So what happens once the game is over and the victors return home? Love, of course. DePauw Theatre gives Shakespeare's comedic classic "Much Ado About Nothing" a new twist in this second production of the 2010-11 year.
"Much Ado About Nothing" opens at 7:30 p.m. Thursday in Moore Theatre of the Judson and Joyce Green Center for Performing Arts. Performances continue through the weekend, at 7:30 p.m. on Friday and Saturday. A Sunday afternoon matinee will also be held at 2:30 p.m.
Triumphantly returning home, DePauw students Pedro, Claudio and Benedick join their peers in post-game revelries. There Claudio is captivated by Hero, a cheerleader and the most popular girl in school.
With some help from his friends, Claudio and Hero fall in love and are engaged. Love is also in the cards for Benedick and Beatrice, two childhood friends whose witty insults quickly give way to feelings of affection.
But Pedro's brother John, a Wabash student embittered by the Little Giants' loss, has other plans for the happy couples. Looking to crash the party, he starts a rumor regarding Hero, one that ruins her reputation and makes Claudio doubt her love for him. Don John's evil scheme leads to a tragedy within the Greencastle community, one that Claudio's attempts to right results in a highly unexpected turn of events.
DePauw University serves as the creative backdrop for a story about rivalry, courtship and status. The idea to contemporize Shakespeare within the context of the DePauw-Wabash game first came to director Andrew Hayes in a Theatre Production and Design course.
In a class exercise, Hayes asked his students what present-day scenarios were relatable to events in the play; football player Luis Davila suggested the infamous Wabash-DePauw competition. The two teams did not battle for the Monon Bell trophy until 1932 after which the game became know as the Monon Bell game.
"As soon as he said it, the whole class started nodding their heads like, 'yeah, there's something to that,'" Hayes said. "The celebration of a Monon Bell victory is definitely similar to the post-battle euphoria in (Shakespeare's) original work."
Young love also presents a powerful theme in the play -- one that Hayes found very appropriate for a university production. The play's characters, however, are largely preoccupied with anxieties about marriage -- an issue Hayes felt was dated for contemporary students.
So Hayes chose the 1928 DePauw-Wabash game in which to contextualize the play. This era of early marriage, prohibition, bathtub gin, flappers and economic prosperity between the two world wars was most fitting for the themes of the play.
"The 1928 game was the first win for DePauw (after) a seven-year losing streak in the rivalry series, and (the period) tends to be a heyday for American football and college athletics," Hayes said.
With this new twist localizing the comedic classic to the Greencastle community, "Much Ado About Nothing" is sure to delight audiences as they savor the universality of Shakespeare's work.
"Shakespeare is still relevant, interesting and fun.

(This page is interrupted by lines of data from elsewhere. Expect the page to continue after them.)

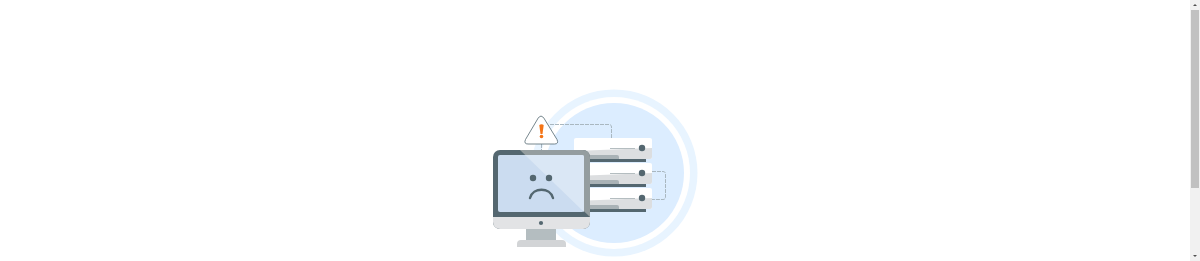
<!DOCTYPE html>
<html lang="en">
<head>
<meta charset="utf-8">
<title>Server error</title>
<style>
:root {
  --page: #ffffff;
  --halo: #e8f4ff;
  --disc: #dcedff;
  --slate: #546770;
  --bezel-light: #949d9f;
  --screen: #cbdcf0;
  --screen-glare: #dae7f5;
  --chin: #e2e3e5;
  --metal: #b4bdc0;
  --base: #d2d4d6;
  --shade: #dcdee0;
  --tray: #a9b2b6;
  --wire: #a9b7c0;
  --alert: #f47416;
  --track: #f1f1f1;
  --thumb: #c1c1c1;
  --arrow: #505050;
}
html, body { margin: 0; height: 100%; overflow: hidden; background: var(--page); }
.error-scene { display: block; width: 1200px; height: 261px; }
.wire { fill: none; stroke: var(--wire); stroke-width: 1; stroke-dasharray: 4 1; }
</style>
</head>
<body>
<svg class="error-scene" viewBox="0 0 1200 261" role="img" aria-label="A sad computer with a warning sign, connected to a stack of servers">
  <defs>
    <g id="server">
      <rect x="580" y="157" width="66" height="5" fill="var(--slate)"/>
      <rect x="574" y="138" width="78" height="21" rx="2" fill="var(--page)"/>
      <path d="M574 151L652 148V157Q652 159 650 159H574Z" fill="var(--shade)"/>
      <path d="M574 155H617Q619 155 619 157V159H574Z" fill="var(--tray)"/>
      <path d="M610 148.5H635" stroke="var(--metal)"/>
      <circle cx="642" cy="148" r="3.2" fill="var(--slate)"/>
    </g>
    <clipPath id="monitor-outline">
      <rect x="493" y="150" width="97" height="79" rx="7"/>
    </clipPath>
  </defs>

  <g id="backdrop">
    <circle cx="614" cy="173" r="83.5" fill="var(--halo)"/>
    <circle cx="614" cy="173" r="76" fill="var(--page)"/>
    <circle cx="614" cy="173" r="70" fill="var(--disc)"/>
  </g>

  <g id="wiring">
    <path class="wire" d="M550 124.5H609Q611.5 124.5 611.5 127V138"/>
    <path class="wire" d="M652 171.5H663Q665.5 171.5 665.5 174V197Q665.5 199.5 663 199.5H652"/>
    <path class="wire" d="M541.5 144V151"/>
  </g>

  <g id="servers">
    <use href="#server"/>
    <use href="#server" y="25"/>
    <use href="#server" y="50"/>
  </g>

  <g id="warning">
    <path d="M538.5 117.5Q541 114.500 543.500 117.500L557 139.500Q559 144 554.500 144H528Q523.500 144 525.500 139.500Z" fill="var(--page)" stroke="var(--slate)" stroke-width=".8"/>
    <path d="M539.300 125Q541.500 123.500 543.700 125L542.500 134H540.500Z" fill="var(--alert)"/>
    <circle cx="541.5" cy="136.500" r="1.800" fill="var(--alert)"/>
  </g>

  <g id="computer">
    <rect x="526" y="228" width="30" height="13" fill="var(--metal)"/>
    <path d="M517 247V244Q517 240 521 240H562Q566 240 566 244V247Z" fill="var(--base)"/>
    <g clip-path="url(#monitor-outline)">
      <rect x="493" y="150" width="97" height="79" fill="var(--slate)"/>
      <path d="M520 150H590V217Z" fill="var(--bezel-light)"/>
      <rect x="493" y="217" width="97" height="12" fill="var(--chin)"/>
    </g>
    <rect x="498" y="155" width="86" height="57" rx="2" fill="var(--screen)"/>
    <path d="M525 155H582Q584 155 584 157V212Z" fill="var(--screen-glare)"/>
    <circle cx="541" cy="223" r="2.100" fill="var(--slate)"/>
    <g id="sad-face">
      <circle cx="533" cy="178" r="3.200" fill="var(--slate)"/>
      <circle cx="549" cy="178" r="3.200" fill="var(--slate)"/>
      <path d="M530 198C533 187 550 187 553 198" fill="none" stroke="var(--slate)" stroke-width="2.400" stroke-linecap="round"/>
    </g>
  </g>

  <g id="scrollbar">
    <rect x="1190" width="10" height="261" fill="var(--track)"/>
    <rect x="1191" y="10" width="8" height="178" fill="var(--thumb)"/>
    <polygon points="1193,6 1195,4 1197,6" fill="var(--arrow)"/>
    <polygon points="1193,255 1197,255 1195,257" fill="var(--arrow)"/>
  </g>
</svg>
</body>
</html>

Shakespeare is more than just good for us -- the experience is beneficial, pleasurable and enjoyed by performers as well as the audience," Hayes said. "It doesn't bother me that the good guys are DePauw and the bad guys are Wabash, either."
Tickets for "Much Ado About Nothing" are $3 for students and $6 for adults and are available for purchase at the DePauw University Green Center for the Performing Arts Center Box Office. Box office hours are Monday through Friday from 12:30 to 4:30 p.m. and one hour prior to show time. Information and reservations are available by calling 658-4827 or e-mailing firstname.lastname@example.org
DePauw Theatre patron passes are also available for purchase. Purchasers are entitled to five tickets for the price of four.